The Dallas-based author of the excellent 2012 novel "Billy Lynn's Long Halftime Walk" looks back on Trump's 2016 victory over Hillary Clinton from a broad historical and philosophical perspective.
Along with summaries of monthly news events that occurred during the turbulent campaign, the book gathers searching, deeply researched essays that Fountain wrote for the Guardian.
That a British newspaper would offer such thoughtful reflections on America's chaotic politics shows the deficiencies of the American media.
Rather than a blow-by-blow recap of the Trump and Clinton campaigns, the book analyzes the election from a broader historical viewpoint.
With solid grounding in literature and historical facts, Fountain traces the decline of the American middle class, GOP-led efforts to preserve white supremacy, police violence against blacks and the cultural dominance of entertainment and celebrity.
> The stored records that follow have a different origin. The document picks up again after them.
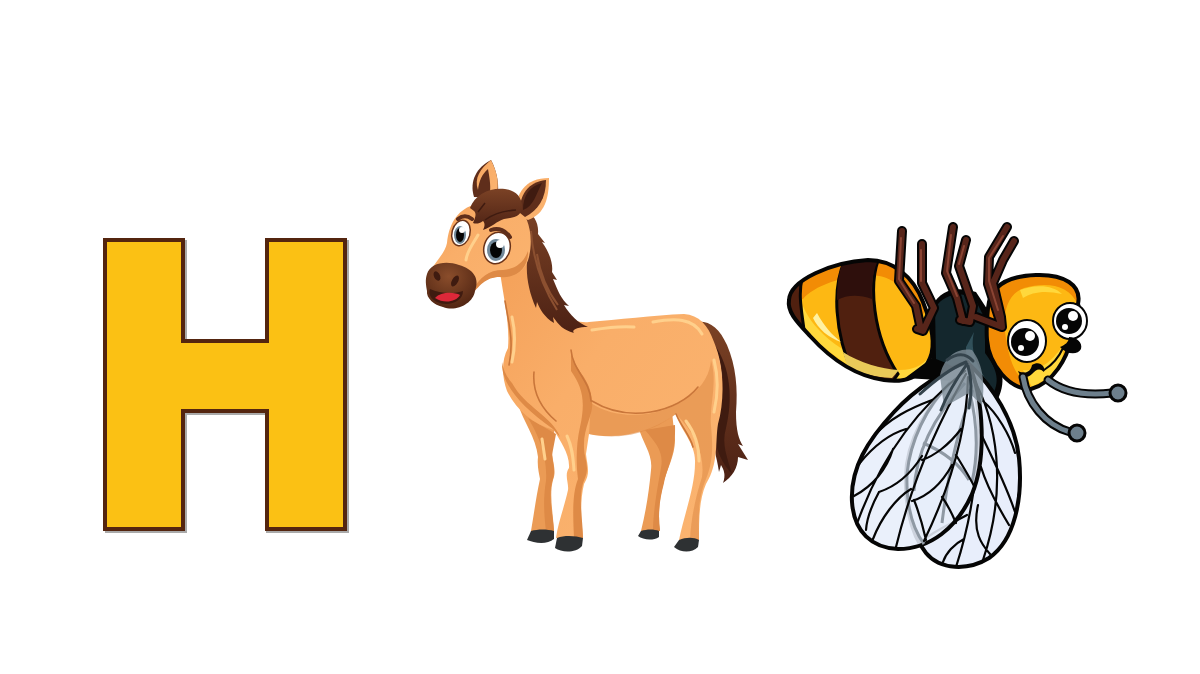
<!DOCTYPE html>
<html lang="en">
<head>
<meta charset="utf-8">
<title>Letter H, horse and bee</title>
<style>
:root{--paper:#fff;--letter:#fbc114;--letter-edge:#54250f;--coat:#f9ae69;--coat-shade:#de8a46;--coat-light:#ffd08c;--mane:#5f2e1b;--mane-dark:#3f1b10;--hoof:#2e3133;--ink:#050505;--bee:#fdb813;--bee-shade:#f28c05;--bee-light:#ffd83c;--stripe:#50200f;--limb:#57251a;--thorax:#14272d;--wing:#e8eefb;--feeler:#6d7f8c}
*{box-sizing:border-box}
body{margin:0;background:var(--paper);overflow:hidden;font-family:Inter,sans-serif}
.scene{display:block;width:1200px;height:674px}
.letter{fill:var(--letter);stroke:var(--letter-edge);stroke-width:4}
.letter-shadow{fill:none;stroke:#aaa;stroke-width:4}
.coat{fill:url(#coat-fill)}
.far{fill:#eb9b55}
.shade{fill:var(--coat-shade)}
.crease{fill:none;stroke:#c9763a;stroke-width:1.6;stroke-linecap:round}
.shine{fill:none;stroke:var(--coat-light);stroke-width:3;stroke-linecap:round}
.mane{fill:var(--mane)}
.mane-dark{fill:var(--mane-dark)}
.hoof{fill:var(--hoof)}
.ink{fill:var(--ink)}
.white{fill:#fff}
.outline{fill:none;stroke:var(--ink);stroke-width:4;stroke-linejoin:round;stroke-linecap:round}
.stripe{fill:var(--stripe);stroke:var(--ink);stroke-width:3}
.limb-edge,.limb,.limb-shine,.feeler-edge,.feeler{fill:none;stroke-linecap:round;stroke-linejoin:round}
.limb-edge{stroke:var(--ink);stroke-width:10}
.limb{stroke:var(--limb);stroke-width:6}
.limb-shine{stroke:#8a4433;stroke-width:2}
.feeler-edge{stroke:var(--ink);stroke-width:9}
.feeler{stroke:var(--feeler);stroke-width:5}
.knob{fill:var(--feeler);stroke:var(--ink);stroke-width:3}
.wing{fill:var(--wing);stroke:var(--ink);stroke-width:4;stroke-linejoin:round}
.vein{fill:none;stroke:var(--ink);stroke-width:2.2;stroke-linecap:round}
.ghost{fill:none;stroke:#8f99a4;stroke-width:3}
</style>
</head>
<body>
<main>
<svg class="scene" viewBox="0 0 1200 674" role="img" aria-label="The letter H, a brown horse and a bee">
<defs>
<linearGradient id="coat-fill" x1="0" y1="0" x2="1" y2="1"><stop offset="0" stop-color="#f4a058"/><stop offset=".4" stop-color="#f9ae69"/><stop offset="1" stop-color="#fbb470"/></linearGradient>
<linearGradient id="mane-fill" x1="0" y1="0" x2="0" y2="1"><stop offset="0" stop-color="#7b4225"/><stop offset="1" stop-color="#4c2114"/></linearGradient>
<radialGradient id="muzzle-fill" cx=".45" cy=".3" r=".7"><stop offset="0" stop-color="#8a4d2b"/><stop offset="1" stop-color="#522613"/></radialGradient>
<path id="abdomen" d="M789 300C790 280 832 262 868 260C893 260 913 276 923 302C932 325 936 344 930 358C922 378 904 383 884 380C855 376 829 357 810 336C797 322 787 312 789 300Z"/>
<path id="bee-head" d="M988 308C990 285 1008 276 1036 275C1064 274 1082 285 1078 304C1083 318 1076 329 1071 340C1067 357 1054 383 1031 389C1010 390 989 365 987 340C986 330 987 319 988 308Z"/>
<path id="front-wing" d="M968 362C948 368 916 388 894 412C868 440 850 468 852 502C854 532 872 548 898 549C930 549 957 528 972 494C986 461 985 400 968 362Z"/>
<path id="back-wing" d="M970 365C992 386 1015 420 1019 458C1023 498 1015 540 989 558C968 571 940 570 926 553C910 533 903 498 907 464C913 426 938 390 970 365Z"/>
<clipPath id="abdomen-clip"><use href="#abdomen"/></clipPath>
<clipPath id="bee-head-clip"><use href="#bee-head"/></clipPath>
</defs>

<g id="letter-h">
<path class="letter-shadow" transform="translate(2 2)" d="M105 240H183V340H266V240H345V529H266V411H183V529H105Z"/>
<polygon class="letter" points="105,240 183,240 183,341 267,341 267,240 345,240 345,529 267,529 267,411 183,411 183,529 105,529"/>
</g>

<g id="horse">
<g id="tail">
<path fill="url(#mane-fill)" d="M694 322C708 319 719 327 727 345C736 366 738 389 736 412C736 431 739 440 743 446L738 444L748 460L738 457C738 468 732 477 723 483C726 475 724 470 721 465L719 472C717 456 711 443 714 431C724 404 726 365 712 342Z"/>
<path class="mane-dark" d="M714 431C724 404 727 370 714 344C731 367 733 400 726 428C721 445 728 459 732 474C723 465 715 449 714 431Z"/>
</g>
<g id="far-legs">
<path class="far" d="M518 404C523 421 536 437 538 457C537 466 539 473 540 479C536 497 534 514 531 531H554C553 512 549 495 553 480C557 470 552 462 552 450L556 418Z"/>
<path class="shade" d="M528 418L556 434L552 455C553 464 556 471 552 482C548 498 553 515 554 531H546C544 514 543 498 546 481C547 467 545 446 528 418Z"/>
<path class="far" d="M638 426C643 444 653 454 651 470C649 491 646 511 641 531H660C658 515 659 501 663 485C667 468 675 456 675 440L672 412Z"/>
<path class="shade" d="M645 430L675 425C676 455 667 467 664 483C659 501 658 516 660 531H653C653 511 658 485 661 468C664 452 656 443 645 430Z"/>
<path class="hoof" d="M531 531C538 529 547 529 554 531L554 539C547 545 534 543 527 540Z"/>
<path class="hoof" d="M641 531C647 529 654 529 659 531L659 537C653 541 643 540 638 536Z"/>
</g>
<path class="coat" d="M500 272C504 300 510 325 508 348C501 361 502 377 507 391C516 409 532 424 554 430C560 441 570 454 569 468C564 475 569 483 568 490C564 508 558 523 556 538H583C581 519 580 500 584 484C591 473 587 465 586 454L589 434C612 439 645 436 676 414C680 430 696 443 695 463C695 487 684 515 679 540H699C699 520 699 500 706 484C719 463 715 442 718 424C725 400 724 365 714 342C708 325 699 315 684 314C654 315 617 320 589 322C576 324 550 313 541 296L530 244Z"/>
<path class="shade" d="M502 362C501 381 517 404 553 429L560 437C553 417 525 407 512 383C506 376 503 369 502 362Z"/>
<path class="shade" d="M571 350C573 371 591 376 592 402C594 414 583 427 584 448C584 458 590 466 585 478C577 495 583 520 583 538H574C573 515 572 494 578 479C576 464 576 444 580 427C586 400 582 387 571 371Z"/>
<path class="shade" d="M591 403C617 421 662 418 688 397C704 386 710 373 711 360C718 384 709 405 711 426C713 446 713 462 706 479C697 501 699 520 699 540H690C691 519 695 499 702 477C705 455 695 433 676 414C645 438 612 439 589 434Z" opacity=".55"/>
<path class="crease" d="M534 372C532 394 542 409 556 421M592 401C628 423 677 413 698 387M571 350C573 371 590 380 591 401M676 414C681 426 691 437 693 447M505 301C509 324 514 342 509 365"/>
<path class="shine" d="M592 330C610 327 623 326 634 327M653 322C675 318 693 318 702 334M714 360C719 379 718 395 714 412M512 317C516 334 515 348 512 362M567 436C573 449 573 459 574 470M686 421C696 434 699 446 699 461M542 439L545 459"/>
<path class="hoof" d="M557 538C565 535 576 536 583 538L582 546C576 553 562 553 555 548Z"/>
<path class="hoof" d="M679 540C686 537 694 537 699 540L698 547C692 553 681 553 674 547Z"/>
<path fill="url(#mane-fill)" d="M524 210C534 214 539 223 538 234L545 243L542 242C551 255 553 265 552 272L557 280L553 279C558 291 561 299 569 306L564 305C570 315 578 323 588 327C577 327 571 330 574 333C563 330 559 325 553 317L554 323C544 317 540 309 537 302L536 308C529 292 526 277 527 262Z"/>
<path fill="none" stroke="#8c5030" stroke-width="2" d="M531 231C533 259 542 286 557 310M537 254C540 273 548 292 558 305"/>
<g id="horse-head">
<path class="mane" d="M474 197C469 181 477 167 491 160C497 171 500 187 497 198Z"/>
<path class="coat" d="M478 190C474 178 480 169 491 160C497 172 500 184 496 197L490 194C491 184 489 175 488 169C482 174 479 181 478 190Z"/>
<path class="coat" d="M473 205C456 211 449 225 447 243C445 253 436 261 431 270L470 296C480 286 482 277 499 277C516 278 526 270 529 257C534 235 528 214 516 205C502 196 486 197 473 205Z"/>
<path class="shade" d="M472 290C481 277 488 270 503 270C516 269 524 262 528 251C529 267 517 279 500 277C485 277 480 286 470 296Z"/>
<path class="shine" d="M466 260C467 251 473 244 478 235"/>
<path class="coat" d="M516 214C515 194 525 178 549 178C549 198 545 214 528 220Z"/>
<path class="mane" d="M520 213C519 195 528 182 546 180C546 199 538 210 525 217Z"/>
<path class="mane-dark" d="M523 210C523 195 530 186 542 183C536 194 534 206 523 210Z"/>
<path fill="url(#mane-fill)" d="M470 208C475 194 491 187 505 189C515 190 523 197 522 209C519 219 511 217 504 219C497 221 492 227 483 230C485 226 485 223 483 221C479 224 476 224 473 223C475 218 477 214 474 211Z"/>
<path fill="none" stroke="#3f1b10" stroke-width="1.5" d="M485 220C492 215 501 211 516 210M478 212L485 203"/>
<path fill="url(#muzzle-fill)" d="M427 274C430 263 446 260 459 265C473 269 480 278 475 291C473 304 456 312 443 307C434 305 426 298 427 291C426 285 425 280 427 274Z"/>
<path class="mane-dark" d="M430 289C440 294 455 294 463 291C463 302 448 307 437 302C431 299 428 294 430 289Z"/>
<path fill="#dc2839" d="M435 298C441 291 455 292 460 295C456 302 444 304 435 298Z"/>
<g class="mane-dark"><ellipse cx="437" cy="276" rx="3" ry="5" transform="rotate(-25 437 276)"/><ellipse cx="455" cy="281" rx="3" ry="6" transform="rotate(30 455 281)"/></g>
<g class="white" stroke="#6a3319" stroke-width="1.5"><ellipse cx="461" cy="233" rx="9" ry="13" transform="rotate(15 461 233)"/><ellipse cx="497" cy="248" rx="13" ry="16" transform="rotate(18 497 248)"/></g>
<g fill="#718899"><ellipse cx="460" cy="235" rx="6" ry="9"/><ellipse cx="496" cy="250" rx="9" ry="11"/></g>
<g class="ink"><ellipse cx="460" cy="235" rx="4" ry="7"/><ellipse cx="496" cy="250" rx="6" ry="8"/></g>
<g class="white"><circle cx="462" cy="230" r="3"/><circle cx="500" cy="244" r="4"/></g>
<path fill="none" stroke="#5f2e1b" stroke-width="4" stroke-linecap="round" d="M458 219C463 215 468 216 472 219M491 230C499 227 506 231 510 237"/>
</g>
</g>

<g id="bee">
<g id="bee-abdomen">
<use href="#abdomen" fill="var(--bee)"/>
<g clip-path="url(#abdomen-clip)">
<path fill="var(--bee-shade)" d="M785 298C820 258 900 240 930 295L921 321C911 290 893 275 869 275C842 276 814 286 803 299Z"/>
<path fill="var(--bee-light)" d="M803 306C813 331 846 361 899 370C917 370 926 363 931 353L923 382L865 378L800 330Z"/>
<path class="stripe" d="M782 289L802 279C798 295 802 313 804 330L789 325Z"/>
<path class="stripe" d="M846 258L879 258C869 283 872 335 898 374L891 384L853 374C835 334 831 287 846 258Z"/>
<path fill="#2e0f0c" d="M845 258H879C873 270 871 285 872 299C858 294 847 295 837 300C837 283 839 268 845 258Z"/>
<path fill="#e9ca59" d="M843 352C860 363 881 369 899 370L892 378C873 377 858 373 847 366Z"/>
<path fill="#fff1a0" d="M817 313C824 326 832 335 841 342C829 338 818 329 813 318Z"/>
</g>
<use href="#abdomen" class="outline"/>
</g>
<path class="ink" d="M932 306C942 287 960 287 976 292L991 315L988 352C1004 365 1007 383 996 403C985 409 970 398 955 381L905 378L932 358Z"/>
<path fill="var(--thorax)" d="M935 308C944 294 959 292 974 297L985 319V353C998 370 1000 382 992 396C974 382 957 366 936 359Z"/>
<path fill="#31505a" d="M974 332C969 352 979 371 991 386C979 381 965 363 966 347Z"/>

<g id="bee-head-group">
<use href="#bee-head" fill="var(--bee)"/>
<g clip-path="url(#bee-head-clip)">
<path fill="var(--bee-shade)" d="M982 270H1083L1078 305C1069 284 1046 282 1024 288C1003 296 1002 322 1007 343C1010 365 1018 377 1031 391L1000 391L980 340Z"/>
<path fill="var(--bee-light)" d="M1020 290C1036 284 1053 285 1062 294C1045 290 1032 292 1023 298Z"/>
<path fill="var(--bee-light)" d="M1023 370C1041 372 1053 360 1064 344L1061 370L1032 387Z"/>
</g>
<use href="#bee-head" class="outline"/>
<g class="white" stroke="#050505" stroke-width="2"><ellipse cx="1027" cy="341" rx="19" ry="21"/><ellipse cx="1070" cy="321" rx="17" ry="18"/></g>
<g class="ink"><circle cx="1025" cy="342" r="14"/><circle cx="1069" cy="321" r="13"/></g>
<g class="white"><circle cx="1030" cy="336" r="5"/><circle cx="1021" cy="348" r="3"/><circle cx="1073" cy="316" r="5"/><circle cx="1065" cy="327" r="3"/></g>
<path class="ink" d="M1018 371C1026 375 1031 371 1032 365C1039 360 1046 366 1044 372C1039 367 1036 370 1032 374C1027 379 1020 377 1018 371ZM1060 347C1065 345 1069 342 1069 337C1076 337 1083 342 1081 349C1078 355 1067 355 1060 347Z"/>
<path class="outline" style="stroke-width:2" d="M1044 370C1052 365 1059 357 1063 348"/>
</g>

<g id="feelers">
<path id="feeler-lower" class="feeler-edge" d="M1023 377C1027 402 1045 425 1070 432M1048 380C1064 393 1085 396 1112 393"/>
<path class="feeler" d="M1023 377C1027 402 1045 425 1070 432M1048 380C1064 393 1085 396 1112 393"/>
<circle class="knob" cx="1077" cy="433" r="8"/><circle class="knob" cx="1118" cy="393" r="8"/>
</g>

<g id="legs">
<path class="limb-edge" d="M922 244V283L934 308L923 331L917 329M902 231L899 281L916 306L921 330M966 240L959 266L973 306L970 322L960 320M953 227L946 273L957 298L963 321M1014 241L1003 260L993 283L1001 317L1002 327M1007 227L989 257L988 284L999 318L1002 327L976 317"/>
<path class="limb" d="M922 244V283L934 308L923 331L917 329M902 231L899 281L916 306L921 330M966 240L959 266L973 306L970 322L960 320M953 227L946 273L957 298L963 321M1014 241L1003 260L993 283L1001 317L1002 327M1007 227L989 257L988 284L999 318L1002 327L976 317"/>
<path class="limb-shine" d="M901 238L899 279L914 303M951 235L947 271L957 296M1003 236L989 258V281L998 310M921 250V281M964 246L959 264"/>
</g>

<g id="wings">
<use href="#back-wing" class="wing"/>
<path class="vein" d="M972 376C997 420 1008 486 983 560M973 386C985 433 974 512 956 567M979 430C992 457 1006 485 1015 512M981 467C987 487 1000 510 1009 525M978 505C972 532 982 545 990 554M983 401C997 413 1010 435 1015 453M967 515C951 524 934 530 921 542M964 539C954 544 946 553 943 562"/>
<use href="#front-wing" class="wing" fill-opacity=".88"/>
<path class="ghost" d="M950 383C926 407 910 442 907 474C906 505 913 529 924 544M965 383C936 414 916 449 914 491M973 390C957 431 947 482 942 523M969 389C979 428 977 460 972 482M923 443C942 451 959 463 969 480"/>
<path class="vein" d="M965 371C929 399 885 446 858 521M966 374C937 425 911 485 896 547M968 377C967 430 951 485 924 541M932 400C911 408 889 418 872 438M906 429C889 434 872 448 859 464M893 449C887 469 873 486 854 496M922 456C910 475 894 487 879 492C873 503 867 515 866 530M911 489C896 498 881 518 873 539M961 429C949 445 934 456 922 460M952 465C941 485 928 496 912 501M956 455C964 468 970 478 974 486M942 497C948 505 953 516 956 523M914 500C920 515 924 531 926 540"/>
<path fill="#7d8c97" opacity=".8" d="M940 376C943 359 956 347 972 350C984 365 985 387 982 405L969 393L944 407Z"/>
<path fill="none" stroke="#35444d" stroke-width="3" stroke-linecap="round" d="M966 362C947 370 933 382 920 394M967 364C955 381 947 395 941 410M968 366C972 380 972 393 969 408M947 360C957 353 966 353 973 361"/>
</g>
</g>
</svg>
</main>
</body>
</html>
He indicts American "amnesia" and an avoidance of reality.
In analyzing the erosion of American democracy, Fountain draws upon books from well-known and obscure writers. With sometimes sardonic humor and a readable style, Fountain gives a comprehensive summary of American political thought that would be a good primer for college and high school students who are so often deprived of a basic civics education these days.
Without endorsing Bernie Sanders's socialism, Fountain demolishes conservatives' war against government begun by Ronald Reagan. He demonstrates that governmental support of the economy and education led to America's glowing prosperity after World War II.
Fountain's title comes from Robinson Jeffers' poem "Apologies for Bad Dreams," sounding a call for political and moral renewal. The California poet's jeremiad takes on deeper and ironic meaning after the recent devastating fires in Jeffers' native state and alarming climate change reports.
The book ends on a positive, if ambiguous, plea for a new commitment to America's "possibility." Countering the subtitle, Fountain places his hopes on rational thought, Jefferson's ideal of an informed, committed citizenry rather than violent revolution.
While sounding a clarion call for progressives, Fountain expresses the belief that moderate Americans also will heed his message and restore reason and justice to the political arena.